Protecting Your Same-Sex Marriage with Estate Planning

With the Supreme Court overturning Roe v. Wade last week, many people are concerned that other fundamental privacy rights are in jeopardy. If you are in a same-sex marriage and you are worried about the Supreme Court overturning Obergefell v. Hodges, or if your spouse is a different color than you and you are concerned about the Supreme Court overturning Loving v. Virginia, you may not be able to protect all of your marital rights through the use of estate planning documents, but you can protect some of them.

Inclusive Language

We at California Trusts Online believe that you are who you are and you love whom you love. We serve underserved communities—those who do not need complex estate planning, those who do not have the resources for a traditional attorney-client relationship, and those who may not fit the traditional ideas of gender and relationships. We welcome the LGBTQ+ communities. We strive to include all forms of relationships and concepts of family.

Tough Discussions about Death and Dying

At some point in your life someone else may have to make decisions for you about your health care. If you have named an Agent in your Advance Health Care Directive, the person you have chosen will have the first priority for making health care decisions for you when you can no longer make those decisions for yourself. Does your Agent know your values well enough to make good decisions about your health care?

How Documents Work Together
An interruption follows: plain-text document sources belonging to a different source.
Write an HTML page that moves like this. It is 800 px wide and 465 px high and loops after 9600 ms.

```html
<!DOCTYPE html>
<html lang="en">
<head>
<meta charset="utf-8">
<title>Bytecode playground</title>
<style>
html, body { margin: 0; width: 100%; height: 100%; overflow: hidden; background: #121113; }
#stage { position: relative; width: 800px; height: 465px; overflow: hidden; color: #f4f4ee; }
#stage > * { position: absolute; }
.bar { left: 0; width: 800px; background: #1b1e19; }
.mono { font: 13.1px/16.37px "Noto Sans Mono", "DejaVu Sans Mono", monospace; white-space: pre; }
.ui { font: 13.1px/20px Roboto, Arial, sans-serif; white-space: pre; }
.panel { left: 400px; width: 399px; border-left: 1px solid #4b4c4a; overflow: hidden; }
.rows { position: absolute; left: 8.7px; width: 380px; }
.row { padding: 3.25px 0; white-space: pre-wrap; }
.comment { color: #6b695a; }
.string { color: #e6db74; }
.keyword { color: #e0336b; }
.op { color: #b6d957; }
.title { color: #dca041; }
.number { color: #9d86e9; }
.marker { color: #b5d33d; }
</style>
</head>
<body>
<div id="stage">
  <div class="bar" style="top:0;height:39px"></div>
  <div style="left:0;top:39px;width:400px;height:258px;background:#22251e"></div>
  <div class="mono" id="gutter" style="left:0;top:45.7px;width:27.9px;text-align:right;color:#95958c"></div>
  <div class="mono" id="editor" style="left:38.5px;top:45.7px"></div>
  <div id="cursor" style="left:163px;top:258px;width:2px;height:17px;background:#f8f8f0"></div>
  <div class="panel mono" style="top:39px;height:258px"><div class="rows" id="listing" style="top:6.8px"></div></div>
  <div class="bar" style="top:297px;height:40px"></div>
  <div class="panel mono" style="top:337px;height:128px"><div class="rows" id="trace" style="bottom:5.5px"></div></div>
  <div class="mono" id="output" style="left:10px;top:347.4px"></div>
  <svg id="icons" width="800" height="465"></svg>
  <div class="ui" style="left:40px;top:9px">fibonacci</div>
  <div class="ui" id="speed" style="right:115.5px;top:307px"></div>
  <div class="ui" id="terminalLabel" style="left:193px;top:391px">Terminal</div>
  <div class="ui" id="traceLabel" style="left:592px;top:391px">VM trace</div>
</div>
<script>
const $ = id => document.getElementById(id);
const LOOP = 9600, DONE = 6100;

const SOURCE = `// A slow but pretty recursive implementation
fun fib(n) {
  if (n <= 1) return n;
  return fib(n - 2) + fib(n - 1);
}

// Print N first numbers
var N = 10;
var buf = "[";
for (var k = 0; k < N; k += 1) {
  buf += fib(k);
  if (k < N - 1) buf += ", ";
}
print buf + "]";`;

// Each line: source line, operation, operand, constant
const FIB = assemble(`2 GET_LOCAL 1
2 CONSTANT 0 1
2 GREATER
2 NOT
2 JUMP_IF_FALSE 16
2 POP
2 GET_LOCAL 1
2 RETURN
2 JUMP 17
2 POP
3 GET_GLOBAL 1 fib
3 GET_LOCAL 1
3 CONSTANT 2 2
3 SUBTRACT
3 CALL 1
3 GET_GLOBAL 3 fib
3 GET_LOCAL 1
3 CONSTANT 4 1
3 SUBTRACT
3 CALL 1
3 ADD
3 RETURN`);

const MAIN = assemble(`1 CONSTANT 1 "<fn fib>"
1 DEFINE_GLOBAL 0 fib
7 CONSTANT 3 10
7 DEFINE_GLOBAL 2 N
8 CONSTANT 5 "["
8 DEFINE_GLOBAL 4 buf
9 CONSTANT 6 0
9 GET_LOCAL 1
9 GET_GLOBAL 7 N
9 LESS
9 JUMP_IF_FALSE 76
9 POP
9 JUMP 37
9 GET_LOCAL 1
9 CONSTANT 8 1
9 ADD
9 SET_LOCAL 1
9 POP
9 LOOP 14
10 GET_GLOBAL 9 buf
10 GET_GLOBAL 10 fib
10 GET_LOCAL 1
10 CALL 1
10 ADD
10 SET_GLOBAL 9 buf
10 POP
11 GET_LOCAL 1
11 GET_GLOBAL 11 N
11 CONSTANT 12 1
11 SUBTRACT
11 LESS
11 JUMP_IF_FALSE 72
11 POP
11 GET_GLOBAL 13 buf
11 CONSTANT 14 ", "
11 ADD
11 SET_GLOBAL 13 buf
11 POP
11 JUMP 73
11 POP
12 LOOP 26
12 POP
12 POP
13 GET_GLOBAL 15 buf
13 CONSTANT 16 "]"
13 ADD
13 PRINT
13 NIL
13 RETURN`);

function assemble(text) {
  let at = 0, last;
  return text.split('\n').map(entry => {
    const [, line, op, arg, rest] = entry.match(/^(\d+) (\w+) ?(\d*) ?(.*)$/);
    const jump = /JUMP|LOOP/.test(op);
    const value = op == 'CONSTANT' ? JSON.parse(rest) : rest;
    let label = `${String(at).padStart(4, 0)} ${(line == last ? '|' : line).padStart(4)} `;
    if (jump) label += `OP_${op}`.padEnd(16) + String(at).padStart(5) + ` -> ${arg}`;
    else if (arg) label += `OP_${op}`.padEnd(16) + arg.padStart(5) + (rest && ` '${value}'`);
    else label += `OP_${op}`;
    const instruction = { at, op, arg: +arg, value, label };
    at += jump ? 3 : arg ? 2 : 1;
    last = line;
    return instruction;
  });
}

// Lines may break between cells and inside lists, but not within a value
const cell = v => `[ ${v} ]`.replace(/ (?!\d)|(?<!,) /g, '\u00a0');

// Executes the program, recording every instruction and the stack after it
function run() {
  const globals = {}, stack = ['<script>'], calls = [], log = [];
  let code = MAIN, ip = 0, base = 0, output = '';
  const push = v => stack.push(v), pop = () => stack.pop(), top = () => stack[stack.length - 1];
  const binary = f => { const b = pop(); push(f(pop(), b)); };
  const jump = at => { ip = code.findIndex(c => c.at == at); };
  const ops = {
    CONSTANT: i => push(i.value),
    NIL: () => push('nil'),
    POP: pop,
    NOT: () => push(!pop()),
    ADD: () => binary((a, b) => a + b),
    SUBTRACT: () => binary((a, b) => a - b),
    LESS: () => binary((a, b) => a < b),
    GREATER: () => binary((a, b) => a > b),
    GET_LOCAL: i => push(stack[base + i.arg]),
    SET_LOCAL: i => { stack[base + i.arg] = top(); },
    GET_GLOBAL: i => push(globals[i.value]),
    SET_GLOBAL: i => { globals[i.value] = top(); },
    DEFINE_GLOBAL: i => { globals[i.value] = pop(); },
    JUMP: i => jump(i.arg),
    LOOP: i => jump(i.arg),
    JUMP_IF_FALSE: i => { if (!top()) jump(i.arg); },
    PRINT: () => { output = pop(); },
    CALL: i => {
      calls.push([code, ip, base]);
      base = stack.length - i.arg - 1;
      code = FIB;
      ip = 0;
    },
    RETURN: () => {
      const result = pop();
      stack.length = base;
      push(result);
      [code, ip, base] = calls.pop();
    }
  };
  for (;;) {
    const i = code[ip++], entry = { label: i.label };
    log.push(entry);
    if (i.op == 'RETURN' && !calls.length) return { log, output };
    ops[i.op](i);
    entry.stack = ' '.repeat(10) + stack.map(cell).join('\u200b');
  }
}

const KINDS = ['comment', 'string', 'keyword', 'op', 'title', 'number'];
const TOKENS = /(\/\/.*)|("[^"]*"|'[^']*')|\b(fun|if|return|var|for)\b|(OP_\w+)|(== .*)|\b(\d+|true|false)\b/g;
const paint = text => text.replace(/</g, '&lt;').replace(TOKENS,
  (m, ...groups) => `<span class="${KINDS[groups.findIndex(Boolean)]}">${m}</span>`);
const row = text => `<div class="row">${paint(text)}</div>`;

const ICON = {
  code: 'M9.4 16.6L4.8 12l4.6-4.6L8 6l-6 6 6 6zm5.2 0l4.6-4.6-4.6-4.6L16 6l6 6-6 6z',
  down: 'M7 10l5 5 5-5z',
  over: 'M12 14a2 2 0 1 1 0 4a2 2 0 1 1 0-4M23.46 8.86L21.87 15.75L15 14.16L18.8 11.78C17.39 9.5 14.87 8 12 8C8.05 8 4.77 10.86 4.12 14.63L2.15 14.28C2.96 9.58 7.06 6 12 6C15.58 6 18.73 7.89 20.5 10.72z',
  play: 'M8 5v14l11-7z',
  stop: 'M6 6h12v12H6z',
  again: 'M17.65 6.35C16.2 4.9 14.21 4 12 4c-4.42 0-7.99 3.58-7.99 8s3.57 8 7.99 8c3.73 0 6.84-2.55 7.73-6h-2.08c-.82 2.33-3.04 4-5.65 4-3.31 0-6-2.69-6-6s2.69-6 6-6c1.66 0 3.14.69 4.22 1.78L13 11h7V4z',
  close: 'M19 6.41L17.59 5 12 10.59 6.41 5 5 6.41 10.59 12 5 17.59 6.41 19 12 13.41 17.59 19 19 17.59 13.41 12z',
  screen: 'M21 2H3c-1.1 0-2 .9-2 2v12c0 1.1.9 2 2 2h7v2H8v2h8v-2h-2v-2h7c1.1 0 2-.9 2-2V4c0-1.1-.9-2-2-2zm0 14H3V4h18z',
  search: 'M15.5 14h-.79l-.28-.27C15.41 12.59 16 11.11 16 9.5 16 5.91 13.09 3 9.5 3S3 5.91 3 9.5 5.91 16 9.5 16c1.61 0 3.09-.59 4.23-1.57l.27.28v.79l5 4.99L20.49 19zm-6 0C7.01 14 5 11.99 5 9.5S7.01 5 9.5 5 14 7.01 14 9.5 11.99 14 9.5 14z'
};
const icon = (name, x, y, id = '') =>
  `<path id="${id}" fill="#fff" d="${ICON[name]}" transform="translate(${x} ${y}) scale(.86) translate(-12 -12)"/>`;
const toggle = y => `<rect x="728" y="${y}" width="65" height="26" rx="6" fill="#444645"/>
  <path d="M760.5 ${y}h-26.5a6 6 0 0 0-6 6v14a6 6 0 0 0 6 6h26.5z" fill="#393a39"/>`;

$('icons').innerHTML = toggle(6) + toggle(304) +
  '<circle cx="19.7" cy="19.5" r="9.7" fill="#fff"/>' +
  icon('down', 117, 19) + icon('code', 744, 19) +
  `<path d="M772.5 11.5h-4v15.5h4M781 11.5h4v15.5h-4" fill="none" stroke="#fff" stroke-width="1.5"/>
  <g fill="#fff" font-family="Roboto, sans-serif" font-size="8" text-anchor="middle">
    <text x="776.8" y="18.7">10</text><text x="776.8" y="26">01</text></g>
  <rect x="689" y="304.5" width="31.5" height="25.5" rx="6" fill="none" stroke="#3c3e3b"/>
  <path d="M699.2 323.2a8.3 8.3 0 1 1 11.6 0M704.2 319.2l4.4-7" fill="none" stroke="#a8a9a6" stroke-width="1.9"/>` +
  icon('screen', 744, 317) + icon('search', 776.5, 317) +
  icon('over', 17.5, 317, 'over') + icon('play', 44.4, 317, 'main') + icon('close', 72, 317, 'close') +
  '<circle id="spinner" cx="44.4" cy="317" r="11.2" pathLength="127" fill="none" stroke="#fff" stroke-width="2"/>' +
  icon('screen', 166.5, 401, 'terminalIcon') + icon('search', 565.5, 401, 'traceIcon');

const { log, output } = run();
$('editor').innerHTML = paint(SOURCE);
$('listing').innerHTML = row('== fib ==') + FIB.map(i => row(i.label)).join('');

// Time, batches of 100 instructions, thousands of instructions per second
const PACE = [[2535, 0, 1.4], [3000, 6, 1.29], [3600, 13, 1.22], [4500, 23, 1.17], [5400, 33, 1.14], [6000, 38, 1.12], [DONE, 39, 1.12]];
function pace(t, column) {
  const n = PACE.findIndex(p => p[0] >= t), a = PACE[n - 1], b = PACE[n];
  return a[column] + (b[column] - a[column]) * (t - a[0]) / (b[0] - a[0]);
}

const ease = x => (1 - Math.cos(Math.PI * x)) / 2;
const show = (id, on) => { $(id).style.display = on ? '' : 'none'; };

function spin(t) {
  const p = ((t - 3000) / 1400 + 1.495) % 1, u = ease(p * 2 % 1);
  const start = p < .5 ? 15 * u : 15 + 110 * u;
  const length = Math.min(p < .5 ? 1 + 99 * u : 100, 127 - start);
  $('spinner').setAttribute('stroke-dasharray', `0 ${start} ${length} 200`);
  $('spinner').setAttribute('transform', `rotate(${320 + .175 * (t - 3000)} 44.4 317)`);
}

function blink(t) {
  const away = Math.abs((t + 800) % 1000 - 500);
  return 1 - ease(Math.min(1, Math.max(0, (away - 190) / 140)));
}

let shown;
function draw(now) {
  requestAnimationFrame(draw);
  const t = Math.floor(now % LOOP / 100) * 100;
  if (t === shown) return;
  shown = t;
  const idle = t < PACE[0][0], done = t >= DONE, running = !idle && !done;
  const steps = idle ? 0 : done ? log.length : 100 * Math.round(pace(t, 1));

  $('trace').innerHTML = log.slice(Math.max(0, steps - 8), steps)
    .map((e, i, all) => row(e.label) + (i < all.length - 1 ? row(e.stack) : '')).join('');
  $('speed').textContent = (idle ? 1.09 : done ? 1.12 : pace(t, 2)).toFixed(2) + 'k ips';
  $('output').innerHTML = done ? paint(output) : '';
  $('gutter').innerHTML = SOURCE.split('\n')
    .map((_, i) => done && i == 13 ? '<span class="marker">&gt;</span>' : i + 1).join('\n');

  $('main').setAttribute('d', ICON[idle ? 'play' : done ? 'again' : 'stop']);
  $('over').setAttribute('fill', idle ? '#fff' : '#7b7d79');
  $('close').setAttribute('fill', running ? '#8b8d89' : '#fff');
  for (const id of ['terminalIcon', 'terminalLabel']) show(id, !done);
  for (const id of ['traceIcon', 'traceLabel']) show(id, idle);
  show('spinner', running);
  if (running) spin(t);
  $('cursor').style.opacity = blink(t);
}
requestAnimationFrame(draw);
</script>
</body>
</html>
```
For the vast majority of clients, a complete estate plan includes four documents: a Revocable Living Trust, a Pourover Will, a Financial Power of Attorney and an Advance Health Care Directive. Each document covers a different set of concerns, different assets, and different effective time periods. The two basic set of concerns are financial and health care. The two basic time periods they cover is either before or after death, and the two basic types of assets are Trust and non-Trust assets.